◆ **Record extracts**
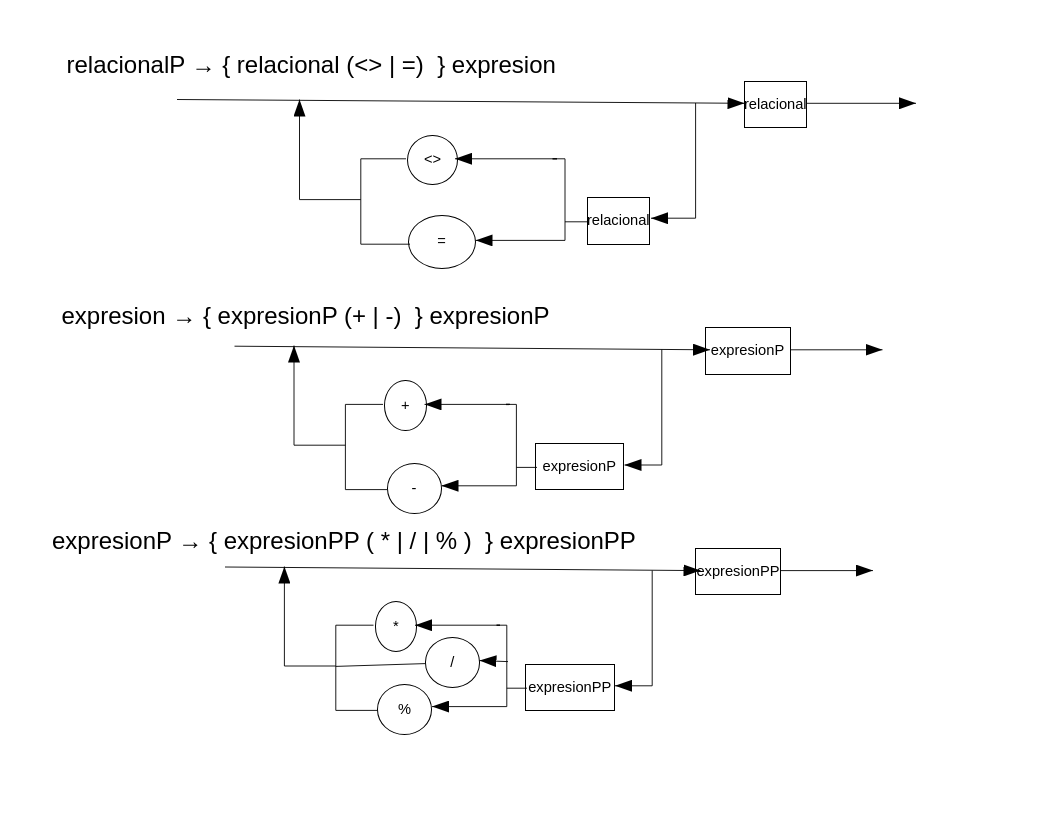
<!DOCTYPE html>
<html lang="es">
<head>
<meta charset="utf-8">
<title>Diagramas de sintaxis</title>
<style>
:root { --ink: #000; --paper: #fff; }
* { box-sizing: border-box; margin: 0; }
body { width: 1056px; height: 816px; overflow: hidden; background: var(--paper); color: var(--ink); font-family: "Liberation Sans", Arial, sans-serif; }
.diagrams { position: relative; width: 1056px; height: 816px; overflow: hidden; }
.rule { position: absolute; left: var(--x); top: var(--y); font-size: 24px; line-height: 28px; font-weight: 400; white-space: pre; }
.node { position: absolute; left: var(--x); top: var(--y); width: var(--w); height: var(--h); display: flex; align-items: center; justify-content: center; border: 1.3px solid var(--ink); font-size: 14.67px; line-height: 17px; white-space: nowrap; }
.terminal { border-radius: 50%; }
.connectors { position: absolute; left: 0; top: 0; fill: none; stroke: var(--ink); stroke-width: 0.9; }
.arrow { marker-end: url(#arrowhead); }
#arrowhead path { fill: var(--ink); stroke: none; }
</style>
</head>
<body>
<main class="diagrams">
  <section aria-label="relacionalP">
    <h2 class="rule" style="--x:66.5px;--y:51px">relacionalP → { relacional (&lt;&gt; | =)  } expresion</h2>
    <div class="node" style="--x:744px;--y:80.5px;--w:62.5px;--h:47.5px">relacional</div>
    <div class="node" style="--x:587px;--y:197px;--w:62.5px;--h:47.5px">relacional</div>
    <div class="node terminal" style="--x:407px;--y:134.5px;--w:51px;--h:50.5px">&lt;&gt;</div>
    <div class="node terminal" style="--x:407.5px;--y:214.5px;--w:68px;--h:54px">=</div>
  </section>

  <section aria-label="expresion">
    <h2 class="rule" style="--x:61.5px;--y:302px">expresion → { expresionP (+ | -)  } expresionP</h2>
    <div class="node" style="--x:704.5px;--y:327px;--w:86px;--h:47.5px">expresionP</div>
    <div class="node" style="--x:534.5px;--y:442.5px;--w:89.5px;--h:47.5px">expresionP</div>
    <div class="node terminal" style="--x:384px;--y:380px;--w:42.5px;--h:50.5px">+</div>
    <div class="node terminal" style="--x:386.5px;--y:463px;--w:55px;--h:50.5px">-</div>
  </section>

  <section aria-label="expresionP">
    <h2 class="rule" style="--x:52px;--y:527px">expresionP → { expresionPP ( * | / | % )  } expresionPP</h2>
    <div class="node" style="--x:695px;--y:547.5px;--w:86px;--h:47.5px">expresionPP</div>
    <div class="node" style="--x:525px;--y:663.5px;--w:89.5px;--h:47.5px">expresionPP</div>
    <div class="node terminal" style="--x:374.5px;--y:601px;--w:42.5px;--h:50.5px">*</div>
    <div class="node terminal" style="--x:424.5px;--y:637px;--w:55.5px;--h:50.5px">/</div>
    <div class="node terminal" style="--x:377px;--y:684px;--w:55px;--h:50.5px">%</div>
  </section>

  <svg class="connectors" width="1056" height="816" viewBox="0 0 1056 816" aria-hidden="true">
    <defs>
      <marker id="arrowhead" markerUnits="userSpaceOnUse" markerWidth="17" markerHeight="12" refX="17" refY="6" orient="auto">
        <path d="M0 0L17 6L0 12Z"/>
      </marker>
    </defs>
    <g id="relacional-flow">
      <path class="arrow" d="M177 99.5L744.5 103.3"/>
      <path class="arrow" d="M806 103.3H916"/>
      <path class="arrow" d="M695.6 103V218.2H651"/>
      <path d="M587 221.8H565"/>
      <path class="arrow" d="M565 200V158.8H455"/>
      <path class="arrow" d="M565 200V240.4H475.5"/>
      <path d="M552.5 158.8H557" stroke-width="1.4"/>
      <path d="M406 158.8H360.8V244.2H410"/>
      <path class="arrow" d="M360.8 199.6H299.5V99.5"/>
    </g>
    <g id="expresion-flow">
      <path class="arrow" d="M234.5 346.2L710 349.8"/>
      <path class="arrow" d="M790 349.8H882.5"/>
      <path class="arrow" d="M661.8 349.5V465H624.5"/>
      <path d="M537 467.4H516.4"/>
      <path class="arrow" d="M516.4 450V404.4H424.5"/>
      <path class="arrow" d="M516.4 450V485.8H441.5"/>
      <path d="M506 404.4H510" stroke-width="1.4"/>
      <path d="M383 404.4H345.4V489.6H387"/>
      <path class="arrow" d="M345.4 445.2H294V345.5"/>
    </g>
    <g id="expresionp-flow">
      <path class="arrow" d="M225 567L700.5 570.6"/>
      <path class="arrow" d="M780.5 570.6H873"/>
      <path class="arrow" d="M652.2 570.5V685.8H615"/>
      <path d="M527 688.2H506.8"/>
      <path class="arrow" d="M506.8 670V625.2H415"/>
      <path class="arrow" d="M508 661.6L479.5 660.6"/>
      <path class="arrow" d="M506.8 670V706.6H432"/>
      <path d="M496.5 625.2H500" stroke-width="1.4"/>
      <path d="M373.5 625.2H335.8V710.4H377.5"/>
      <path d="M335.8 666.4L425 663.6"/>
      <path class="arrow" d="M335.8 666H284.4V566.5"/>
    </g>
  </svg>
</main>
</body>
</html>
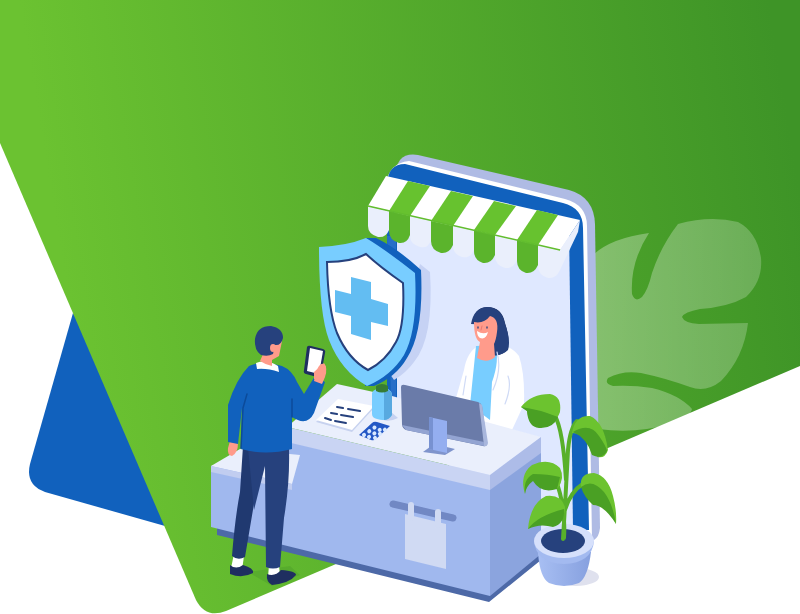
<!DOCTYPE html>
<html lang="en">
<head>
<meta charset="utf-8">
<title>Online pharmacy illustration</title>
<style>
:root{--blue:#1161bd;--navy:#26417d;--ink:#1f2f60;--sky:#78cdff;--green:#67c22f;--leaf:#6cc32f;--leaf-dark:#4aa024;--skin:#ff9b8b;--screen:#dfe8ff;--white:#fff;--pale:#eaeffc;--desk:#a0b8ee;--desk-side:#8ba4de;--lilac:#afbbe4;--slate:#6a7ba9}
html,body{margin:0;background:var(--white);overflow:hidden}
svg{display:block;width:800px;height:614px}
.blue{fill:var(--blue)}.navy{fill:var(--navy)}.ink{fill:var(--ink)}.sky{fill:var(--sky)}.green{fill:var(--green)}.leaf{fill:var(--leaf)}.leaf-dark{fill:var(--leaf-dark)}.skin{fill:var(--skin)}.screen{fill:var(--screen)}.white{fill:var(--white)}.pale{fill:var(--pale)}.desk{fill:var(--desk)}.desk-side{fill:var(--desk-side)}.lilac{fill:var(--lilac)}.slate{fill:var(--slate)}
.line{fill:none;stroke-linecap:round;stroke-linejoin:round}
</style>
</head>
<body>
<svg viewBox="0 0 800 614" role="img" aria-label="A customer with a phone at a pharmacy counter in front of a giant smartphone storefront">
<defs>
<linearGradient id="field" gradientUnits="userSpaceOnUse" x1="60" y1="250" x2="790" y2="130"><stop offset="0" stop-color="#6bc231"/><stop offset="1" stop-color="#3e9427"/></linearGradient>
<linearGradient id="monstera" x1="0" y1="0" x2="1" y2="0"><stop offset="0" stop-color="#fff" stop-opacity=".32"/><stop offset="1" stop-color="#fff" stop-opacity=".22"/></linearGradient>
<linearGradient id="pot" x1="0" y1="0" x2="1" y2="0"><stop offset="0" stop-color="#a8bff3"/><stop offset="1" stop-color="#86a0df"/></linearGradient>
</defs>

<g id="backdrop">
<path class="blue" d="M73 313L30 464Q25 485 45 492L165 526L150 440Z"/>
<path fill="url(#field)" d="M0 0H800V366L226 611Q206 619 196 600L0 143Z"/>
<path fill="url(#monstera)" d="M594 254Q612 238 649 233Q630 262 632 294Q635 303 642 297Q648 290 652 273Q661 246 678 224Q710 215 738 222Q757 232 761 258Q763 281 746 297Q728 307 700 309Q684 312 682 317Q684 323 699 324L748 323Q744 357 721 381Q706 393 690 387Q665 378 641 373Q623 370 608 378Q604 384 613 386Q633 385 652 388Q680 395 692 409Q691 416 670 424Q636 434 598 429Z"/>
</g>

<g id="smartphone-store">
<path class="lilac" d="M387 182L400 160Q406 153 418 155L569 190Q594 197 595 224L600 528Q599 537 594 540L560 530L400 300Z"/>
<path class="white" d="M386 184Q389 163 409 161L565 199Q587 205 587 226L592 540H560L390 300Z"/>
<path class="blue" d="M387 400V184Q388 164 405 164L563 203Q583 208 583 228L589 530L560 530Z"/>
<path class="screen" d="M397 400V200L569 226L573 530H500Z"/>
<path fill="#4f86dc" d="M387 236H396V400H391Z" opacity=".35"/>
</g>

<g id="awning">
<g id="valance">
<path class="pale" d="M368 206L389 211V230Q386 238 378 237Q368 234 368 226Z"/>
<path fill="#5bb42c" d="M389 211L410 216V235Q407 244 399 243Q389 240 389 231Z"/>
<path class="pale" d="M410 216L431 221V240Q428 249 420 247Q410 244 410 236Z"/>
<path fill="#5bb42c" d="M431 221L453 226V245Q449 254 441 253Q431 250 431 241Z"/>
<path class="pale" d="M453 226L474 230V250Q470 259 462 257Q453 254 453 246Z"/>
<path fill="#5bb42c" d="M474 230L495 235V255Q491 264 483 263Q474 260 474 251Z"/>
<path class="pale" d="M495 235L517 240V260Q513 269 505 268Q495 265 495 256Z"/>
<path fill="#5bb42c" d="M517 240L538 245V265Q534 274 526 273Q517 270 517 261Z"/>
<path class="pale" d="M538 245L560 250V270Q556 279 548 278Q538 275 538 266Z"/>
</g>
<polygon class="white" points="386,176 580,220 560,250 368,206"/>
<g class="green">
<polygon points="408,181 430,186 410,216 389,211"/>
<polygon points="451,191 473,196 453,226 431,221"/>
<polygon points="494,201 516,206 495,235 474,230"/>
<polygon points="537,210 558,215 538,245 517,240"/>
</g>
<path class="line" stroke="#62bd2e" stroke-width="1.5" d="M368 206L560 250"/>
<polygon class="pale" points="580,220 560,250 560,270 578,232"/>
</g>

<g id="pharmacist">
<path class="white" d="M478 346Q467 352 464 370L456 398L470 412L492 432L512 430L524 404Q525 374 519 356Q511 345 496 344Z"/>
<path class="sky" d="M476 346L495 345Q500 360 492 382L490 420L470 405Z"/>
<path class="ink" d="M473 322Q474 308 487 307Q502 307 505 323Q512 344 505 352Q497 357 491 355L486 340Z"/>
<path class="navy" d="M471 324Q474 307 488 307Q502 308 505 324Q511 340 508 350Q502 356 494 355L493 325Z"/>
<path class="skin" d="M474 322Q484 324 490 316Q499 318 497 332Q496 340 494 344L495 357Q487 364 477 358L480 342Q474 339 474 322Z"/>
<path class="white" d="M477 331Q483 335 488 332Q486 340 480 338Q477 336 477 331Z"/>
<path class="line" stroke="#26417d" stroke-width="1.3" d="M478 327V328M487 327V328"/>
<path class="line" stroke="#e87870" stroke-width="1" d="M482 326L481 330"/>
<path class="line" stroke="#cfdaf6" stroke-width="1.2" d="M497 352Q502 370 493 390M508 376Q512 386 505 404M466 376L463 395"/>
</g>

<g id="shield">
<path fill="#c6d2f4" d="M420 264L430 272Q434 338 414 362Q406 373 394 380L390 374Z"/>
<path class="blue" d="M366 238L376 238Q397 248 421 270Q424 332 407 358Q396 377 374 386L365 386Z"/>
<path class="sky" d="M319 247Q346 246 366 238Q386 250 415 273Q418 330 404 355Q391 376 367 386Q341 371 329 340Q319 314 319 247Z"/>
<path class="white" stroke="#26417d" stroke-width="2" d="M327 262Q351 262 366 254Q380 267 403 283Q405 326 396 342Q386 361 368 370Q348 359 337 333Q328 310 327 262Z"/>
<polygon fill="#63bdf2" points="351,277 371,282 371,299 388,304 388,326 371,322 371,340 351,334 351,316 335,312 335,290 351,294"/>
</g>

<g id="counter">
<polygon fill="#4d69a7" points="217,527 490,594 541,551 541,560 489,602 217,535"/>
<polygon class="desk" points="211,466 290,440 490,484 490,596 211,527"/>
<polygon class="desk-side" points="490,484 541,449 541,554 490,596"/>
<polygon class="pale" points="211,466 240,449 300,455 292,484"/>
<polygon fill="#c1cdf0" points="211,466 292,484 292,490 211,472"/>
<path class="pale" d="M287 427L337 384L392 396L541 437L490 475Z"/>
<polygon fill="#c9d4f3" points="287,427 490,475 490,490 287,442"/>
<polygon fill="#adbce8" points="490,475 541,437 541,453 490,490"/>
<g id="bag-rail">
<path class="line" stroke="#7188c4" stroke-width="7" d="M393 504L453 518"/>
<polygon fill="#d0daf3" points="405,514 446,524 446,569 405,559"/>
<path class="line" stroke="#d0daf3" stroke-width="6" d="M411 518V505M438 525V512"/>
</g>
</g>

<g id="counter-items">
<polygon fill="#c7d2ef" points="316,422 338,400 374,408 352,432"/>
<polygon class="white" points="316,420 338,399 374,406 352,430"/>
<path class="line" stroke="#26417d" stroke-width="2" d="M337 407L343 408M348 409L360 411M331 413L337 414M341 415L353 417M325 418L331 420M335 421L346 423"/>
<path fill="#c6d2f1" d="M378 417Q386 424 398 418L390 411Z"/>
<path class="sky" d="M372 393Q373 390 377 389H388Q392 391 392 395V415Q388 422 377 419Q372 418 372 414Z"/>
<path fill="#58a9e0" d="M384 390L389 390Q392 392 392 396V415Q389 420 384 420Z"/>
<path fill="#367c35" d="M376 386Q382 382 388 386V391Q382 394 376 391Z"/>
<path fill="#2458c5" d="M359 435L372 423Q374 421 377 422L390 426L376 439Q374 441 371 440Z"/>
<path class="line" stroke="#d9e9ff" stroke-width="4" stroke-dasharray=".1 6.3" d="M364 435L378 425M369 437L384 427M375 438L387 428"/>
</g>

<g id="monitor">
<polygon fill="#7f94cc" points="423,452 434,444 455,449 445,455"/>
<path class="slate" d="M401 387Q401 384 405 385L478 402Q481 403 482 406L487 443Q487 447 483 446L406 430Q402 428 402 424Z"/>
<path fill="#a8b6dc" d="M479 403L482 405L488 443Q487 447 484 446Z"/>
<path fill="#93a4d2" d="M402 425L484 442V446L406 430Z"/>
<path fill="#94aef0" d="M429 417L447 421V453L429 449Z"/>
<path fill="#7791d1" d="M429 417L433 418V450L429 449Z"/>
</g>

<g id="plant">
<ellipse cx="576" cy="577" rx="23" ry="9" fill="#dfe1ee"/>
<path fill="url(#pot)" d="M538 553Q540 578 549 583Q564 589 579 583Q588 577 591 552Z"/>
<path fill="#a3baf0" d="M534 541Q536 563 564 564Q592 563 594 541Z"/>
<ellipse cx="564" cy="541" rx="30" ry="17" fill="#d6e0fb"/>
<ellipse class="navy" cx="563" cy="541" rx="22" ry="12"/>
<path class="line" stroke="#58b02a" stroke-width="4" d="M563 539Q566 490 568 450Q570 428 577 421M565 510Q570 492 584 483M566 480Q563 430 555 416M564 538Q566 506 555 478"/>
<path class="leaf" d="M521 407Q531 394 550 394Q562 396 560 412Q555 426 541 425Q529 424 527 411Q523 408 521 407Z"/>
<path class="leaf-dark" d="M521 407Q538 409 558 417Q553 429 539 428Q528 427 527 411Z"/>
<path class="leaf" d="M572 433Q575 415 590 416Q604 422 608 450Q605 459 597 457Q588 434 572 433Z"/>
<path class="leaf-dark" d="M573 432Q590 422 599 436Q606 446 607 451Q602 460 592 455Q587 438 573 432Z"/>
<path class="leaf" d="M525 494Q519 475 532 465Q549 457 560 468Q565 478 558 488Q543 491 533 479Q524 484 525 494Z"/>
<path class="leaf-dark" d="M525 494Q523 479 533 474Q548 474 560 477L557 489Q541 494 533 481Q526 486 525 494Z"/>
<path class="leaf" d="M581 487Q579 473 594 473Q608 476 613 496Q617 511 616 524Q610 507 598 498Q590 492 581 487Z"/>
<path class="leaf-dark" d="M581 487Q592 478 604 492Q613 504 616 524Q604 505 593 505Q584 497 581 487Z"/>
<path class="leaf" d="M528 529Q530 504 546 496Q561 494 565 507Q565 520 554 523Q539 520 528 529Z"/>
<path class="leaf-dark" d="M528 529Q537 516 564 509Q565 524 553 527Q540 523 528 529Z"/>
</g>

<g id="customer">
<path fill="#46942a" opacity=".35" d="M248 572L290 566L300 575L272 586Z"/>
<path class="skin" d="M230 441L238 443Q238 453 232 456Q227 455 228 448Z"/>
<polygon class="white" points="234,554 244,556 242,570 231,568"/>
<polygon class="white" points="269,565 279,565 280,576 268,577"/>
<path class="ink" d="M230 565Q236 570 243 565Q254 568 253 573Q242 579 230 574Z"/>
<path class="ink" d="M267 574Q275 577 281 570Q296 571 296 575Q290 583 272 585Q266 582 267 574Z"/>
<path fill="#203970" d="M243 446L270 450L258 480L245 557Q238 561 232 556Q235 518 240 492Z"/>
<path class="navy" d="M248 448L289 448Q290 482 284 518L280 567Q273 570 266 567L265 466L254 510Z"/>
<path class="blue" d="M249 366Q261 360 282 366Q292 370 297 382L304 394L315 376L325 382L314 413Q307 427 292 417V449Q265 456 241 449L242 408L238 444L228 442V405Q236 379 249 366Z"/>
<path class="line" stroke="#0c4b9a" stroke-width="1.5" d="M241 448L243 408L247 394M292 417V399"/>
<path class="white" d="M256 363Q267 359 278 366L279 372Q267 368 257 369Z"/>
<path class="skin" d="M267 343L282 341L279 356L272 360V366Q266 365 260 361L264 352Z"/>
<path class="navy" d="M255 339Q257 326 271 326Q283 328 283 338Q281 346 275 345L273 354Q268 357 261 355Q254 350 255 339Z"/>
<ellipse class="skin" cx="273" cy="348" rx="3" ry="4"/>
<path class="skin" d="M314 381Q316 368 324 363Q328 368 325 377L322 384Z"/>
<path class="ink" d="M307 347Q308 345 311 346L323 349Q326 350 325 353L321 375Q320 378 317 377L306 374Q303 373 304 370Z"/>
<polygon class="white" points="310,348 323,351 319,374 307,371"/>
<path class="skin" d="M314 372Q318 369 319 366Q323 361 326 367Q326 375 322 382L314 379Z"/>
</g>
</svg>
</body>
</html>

◆ **Assigned task**
Your answer should consist solely of the lines above from the line with "432Q590 422 599" to the line with "343L282 341L279 356L272", both included, reproduced exactly.

◆ **Your response**
<path class="leaf-dark" d="M573 432Q590 422 599 436Q606 446 607 451Q602 460 592 455Q587 438 573 432Z"/>
<path class="leaf" d="M525 494Q519 475 532 465Q549 457 560 468Q565 478 558 488Q543 491 533 479Q524 484 525 494Z"/>
<path class="leaf-dark" d="M525 494Q523 479 533 474Q548 474 560 477L557 489Q541 494 533 481Q526 486 525 494Z"/>
<path class="leaf" d="M581 487Q579 473 594 473Q608 476 613 496Q617 511 616 524Q610 507 598 498Q590 492 581 487Z"/>
<path class="leaf-dark" d="M581 487Q592 478 604 492Q613 504 616 524Q604 505 593 505Q584 497 581 487Z"/>
<path class="leaf" d="M528 529Q530 504 546 496Q561 494 565 507Q565 520 554 523Q539 520 528 529Z"/>
<path class="leaf-dark" d="M528 529Q537 516 564 509Q565 524 553 527Q540 523 528 529Z"/>
</g>

<g id="customer">
<path fill="#46942a" opacity=".35" d="M248 572L290 566L300 575L272 586Z"/>
<path class="skin" d="M230 441L238 443Q238 453 232 456Q227 455 228 448Z"/>
<polygon class="white" points="234,554 244,556 242,570 231,568"/>
<polygon class="white" points="269,565 279,565 280,576 268,577"/>
<path class="ink" d="M230 565Q236 570 243 565Q254 568 253 573Q242 579 230 574Z"/>
<path class="ink" d="M267 574Q275 577 281 570Q296 571 296 575Q290 583 272 585Q266 582 267 574Z"/>
<path fill="#203970" d="M243 446L270 450L258 480L245 557Q238 561 232 556Q235 518 240 492Z"/>
<path class="navy" d="M248 448L289 448Q290 482 284 518L280 567Q273 570 266 567L265 466L254 510Z"/>
<path class="blue" d="M249 366Q261 360 282 366Q292 370 297 382L304 394L315 376L325 382L314 413Q307 427 292 417V449Q265 456 241 449L242 408L238 444L228 442V405Q236 379 249 366Z"/>
<path class="line" stroke="#0c4b9a" stroke-width="1.5" d="M241 448L243 408L247 394M292 417V399"/>
<path class="white" d="M256 363Q267 359 278 366L279 372Q267 368 257 369Z"/>
<path class="skin" d="M267 343L282 341L279 356L272 360V366Q266 365 260 361L264 352Z"/>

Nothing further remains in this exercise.